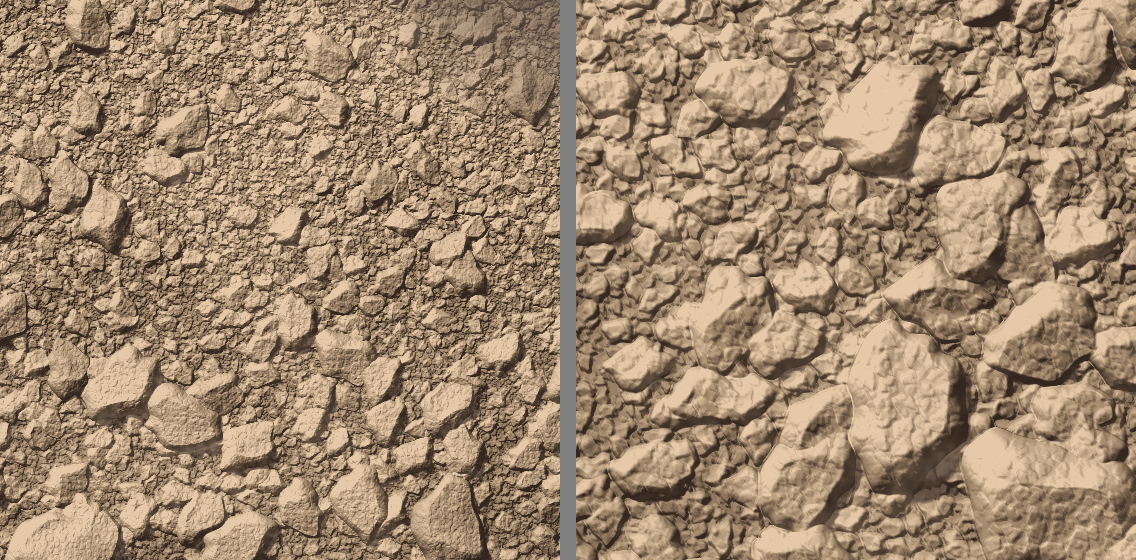
Left, the full canvas; right, a detail of the centre.
Give the GLSL for this texture, as a Shadertoy shader.

```glsl
// A sunlit slope of dry brown earth: fine gravel above, tumbled clods below.

vec3 hash3(vec2 p) {
    vec3 q = fract(vec3(p.xyx) * vec3(0.1031, 0.1030, 0.0973));
    q += dot(q, q.yxz + 33.33);
    return fract((q.xxy + q.yzz) * q.zyx);
}

mat2 rotation(float angle) {
    return mat2(cos(angle), sin(angle), -sin(angle), cos(angle));
}

// Layered, bent sines, roughly -1 to 1
float waves(vec2 p) {
    float sum = 0.0, amp = 0.5;
    for (int i = 0; i < 4; i++) {
        p = mat2(0.8, 0.6, -0.6, 0.8) * p * 1.7 + 1.3;
        sum += amp * sin(p.x + 1.5 * sin(p.y));
        amp *= 0.65;
    }
    return sum;
}

// Share of cells holding a stone; coarse layers thin out uphill
float density(vec2 site, float layer) {
    float uphill = site.y + 0.13 * sin(site.x * 8.0 + 2.0 * sin(site.y * 7.0))
                 + 0.08 * sin(site.x * 19.0 - site.y * 13.0);
    return mix(0.55 + 0.17 * layer, -0.13 + 0.26 * layer, smoothstep(0.0, 0.75, uphill));
}

// One layer of lumpy, faceted stones on its own turned grid: height and tint
vec2 stones(vec2 p, float scale, float layer) {
    float offset = 17.3 * layer + 5.0;
    mat2 grid = rotation(0.4 + 0.7 * layer);
    vec2 g = grid * p * scale + offset;
    vec2 best = vec2(0.0);
    for (int y = -1; y <= 1; y++)
    for (int x = -1; x <= 1; x++) {
        vec2 cell = floor(g) + vec2(x, y);
        vec3 place = hash3(cell);
        vec2 center = cell + 0.2 + 0.6 * place.xy;
        vec2 site = (center - offset) * grid / scale;
        if (place.z > density(site, layer)) continue;

        vec3 form = hash3(cell + 71.7);
        float radius = mix(0.33, 0.64, form.y * form.y);
        vec2 q = rotation(3.14 * form.x) * (g - center) * vec2(0.88, 1.2) / radius;
        q += 0.12 * sin(q.yx * 4.0 + form.xy * 20.0);
        q += 0.04 * sin(q.yx * 9.0 + form.yz * 30.0);
        float dome = sqrt(max(0.0, 1.0 - dot(q, q)));
        float facet = 0.75 + dot(q, form.yz - 0.5);
        float height = min(dome, facet) * radius * 0.78 / scale;
        if (height > best.x) best = vec2(height, form.z - 0.5);
    }
    return best;
}

// Coarse stones overlap; the finest fill the gaps and roughen what lies below
vec2 ground(vec2 p, int layers) {
    vec2 top = vec2(0.0);
    float scale = 6.5;
    for (int i = 0; i < layers; i++) {
        vec2 layer = stones(p, scale, float(i));
        if (i > 3) top.x += 0.3 * layer.x;
        if (layer.x > top.x) top = layer;
        scale *= 1.9;
    }
    return top;
}

void mainImage(out vec4 fragColor, in vec2 fragCoord) {
    vec2 p = fragCoord / iResolution.y;

    // Relief and slope
    float eps = 0.0016;
    vec2 here = ground(p, 6);
    float height = here.x;
    vec2 slope = vec2(ground(p + vec2(eps, 0.0), 6).x, ground(p + vec2(0.0, eps), 6).x) - height;
    vec3 normal = normalize(vec3(-slope / eps, 1.0));

    // Low sun from the upper left, with cast shadows
    vec3 sun = normalize(vec3(-0.5, 0.6, 0.75));
    float shadow = 0.0;
    for (int i = 1; i <= 5; i++) {
        float reach = 0.0025 * pow(float(i), 1.8);
        float rise = ground(p + normalize(sun.xy) * reach, 4).x - height - reach * 0.8;
        shadow = max(shadow, smoothstep(0.0, 0.004, rise));
    }
    float light = max(dot(normal, sun), 0.0) * (1.0 - 0.75 * shadow);

    // Dark crevices, mottled soil, stone tints and grit
    float crevice = smoothstep(0.0, mix(0.014, 0.003, clamp(p.y * 1.4, 0.0, 1.0)), height);
    float tone = (0.06 + 1.04 * light) * mix(0.6, 1.0, crevice);
    tone += 0.1 * waves(p * 4.0) + 0.07 * waves(p * 22.0) + 0.1 * here.y;
    tone += 0.07 * waves(p * 95.0);

    // Shaded flank at the upper right
    float flank = smoothstep(0.0, 0.3, 0.6 * p.x + p.y - 1.27 + 0.05 * waves(p * 8.0));
    tone = clamp(tone * (1.0 - 0.35 * flank), 0.0, 1.0);

    // Earth colours from deep shade to pale dust
    vec3 shade = vec3(0.20, 0.15, 0.12);
    vec3 soil = vec3(0.60, 0.50, 0.39);
    vec3 dust = vec3(0.90, 0.79, 0.66);
    vec3 color = mix(shade, soil, min(tone * 2.0, 1.0));
    color = mix(color, dust, max(tone * 2.0 - 1.0, 0.0));
    float cool = 0.45 * flank + 0.4 * shadow * smoothstep(0.0, 0.3, tone);
    color = mix(color, vec3(0.45, 0.39, 0.36), cool);

    fragColor = vec4(color, 1.0);
}
```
====================
Would it be possible to print the records above verbatim, pictures omitted?

#### Task solution
Left, the full canvas; right, a detail of the centre.
Give the GLSL for this texture, as a Shadertoy shader.

```glsl
// A sunlit slope of dry brown earth: fine gravel above, tumbled clods below.

vec3 hash3(vec2 p) {
    vec3 q = fract(vec3(p.xyx) * vec3(0.1031, 0.1030, 0.0973));
    q += dot(q, q.yxz + 33.33);
    return fract((q.xxy + q.yzz) * q.zyx);
}

mat2 rotation(float angle) {
    return mat2(cos(angle), sin(angle), -sin(angle), cos(angle));
}

// Layered, bent sines, roughly -1 to 1
float waves(vec2 p) {
    float sum = 0.0, amp = 0.5;
    for (int i = 0; i < 4; i++) {
        p = mat2(0.8, 0.6, -0.6, 0.8) * p * 1.7 + 1.3;
        sum += amp * sin(p.x + 1.5 * sin(p.y));
        amp *= 0.65;
    }
    return sum;
}

// Share of cells holding a stone; coarse layers thin out uphill
float density(vec2 site, float layer) {
    float uphill = site.y + 0.13 * sin(site.x * 8.0 + 2.0 * sin(site.y * 7.0))
                 + 0.08 * sin(site.x * 19.0 - site.y * 13.0);
    return mix(0.55 + 0.17 * layer, -0.13 + 0.26 * layer, smoothstep(0.0, 0.75, uphill));
}

// One layer of lumpy, faceted stones on its own turned grid: height and tint
vec2 stones(vec2 p, float scale, float layer) {
    float offset = 17.3 * layer + 5.0;
    mat2 grid = rotation(0.4 + 0.7 * layer);
    vec2 g = grid * p * scale + offset;
    vec2 best = vec2(0.0);
    for (int y = -1; y <= 1; y++)
    for (int x = -1; x <= 1; x++) {
        vec2 cell = floor(g) + vec2(x, y);
        vec3 place = hash3(cell);
        vec2 center = cell + 0.2 + 0.6 * place.xy;
        vec2 site = (center - offset) * grid / scale;
        if (place.z > density(site, layer)) continue;

        vec3 form = hash3(cell + 71.7);
        float radius = mix(0.33, 0.64, form.y * form.y);
        vec2 q = rotation(3.14 * form.x) * (g - center) * vec2(0.88, 1.2) / radius;
        q += 0.12 * sin(q.yx * 4.0 + form.xy * 20.0);
        q += 0.04 * sin(q.yx * 9.0 + form.yz * 30.0);
        float dome = sqrt(max(0.0, 1.0 - dot(q, q)));
        float facet = 0.75 + dot(q, form.yz - 0.5);
        float height = min(dome, facet) * radius * 0.78 / scale;
        if (height > best.x) best = vec2(height, form.z - 0.5);
    }
    return best;
}

// Coarse stones overlap; the finest fill the gaps and roughen what lies below
vec2 ground(vec2 p, int layers) {
    vec2 top = vec2(0.0);
    float scale = 6.5;
    for (int i = 0; i < layers; i++) {
        vec2 layer = stones(p, scale, float(i));
        if (i > 3) top.x += 0.3 * layer.x;
        if (layer.x > top.x) top = layer;
        scale *= 1.9;
    }
    return top;
}

void mainImage(out vec4 fragColor, in vec2 fragCoord) {
    vec2 p = fragCoord / iResolution.y;

    // Relief and slope
    float eps = 0.0016;
    vec2 here = ground(p, 6);
    float height = here.x;
    vec2 slope = vec2(ground(p + vec2(eps, 0.0), 6).x, ground(p + vec2(0.0, eps), 6).x) - height;
    vec3 normal = normalize(vec3(-slope / eps, 1.0));

    // Low sun from the upper left, with cast shadows
    vec3 sun = normalize(vec3(-0.5, 0.6, 0.75));
    float shadow = 0.0;
    for (int i = 1; i <= 5; i++) {
        float reach = 0.0025 * pow(float(i), 1.8);
        float rise = ground(p + normalize(sun.xy) * reach, 4).x - height - reach * 0.8;
        shadow = max(shadow, smoothstep(0.0, 0.004, rise));
    }
    float light = max(dot(normal, sun), 0.0) * (1.0 - 0.75 * shadow);

    // Dark crevices, mottled soil, stone tints and grit
    float crevice = smoothstep(0.0, mix(0.014, 0.003, clamp(p.y * 1.4, 0.0, 1.0)), height);
    float tone = (0.06 + 1.04 * light) * mix(0.6, 1.0, crevice);
    tone += 0.1 * waves(p * 4.0) + 0.07 * waves(p * 22.0) + 0.1 * here.y;
    tone += 0.07 * waves(p * 95.0);

    // Shaded flank at the upper right
    float flank = smoothstep(0.0, 0.3, 0.6 * p.x + p.y - 1.27 + 0.05 * waves(p * 8.0));
    tone = clamp(tone * (1.0 - 0.35 * flank), 0.0, 1.0);

    // Earth colours from deep shade to pale dust
    vec3 shade = vec3(0.20, 0.15, 0.12);
    vec3 soil = vec3(0.60, 0.50, 0.39);
    vec3 dust = vec3(0.90, 0.79, 0.66);
    vec3 color = mix(shade, soil, min(tone * 2.0, 1.0));
    color = mix(color, dust, max(tone * 2.0 - 1.0, 0.0));
    float cool = 0.45 * flank + 0.4 * shadow * smoothstep(0.0, 0.3, tone);
    color = mix(color, vec3(0.45, 0.39, 0.36), cool);

    fragColor = vec4(color, 1.0);
}
```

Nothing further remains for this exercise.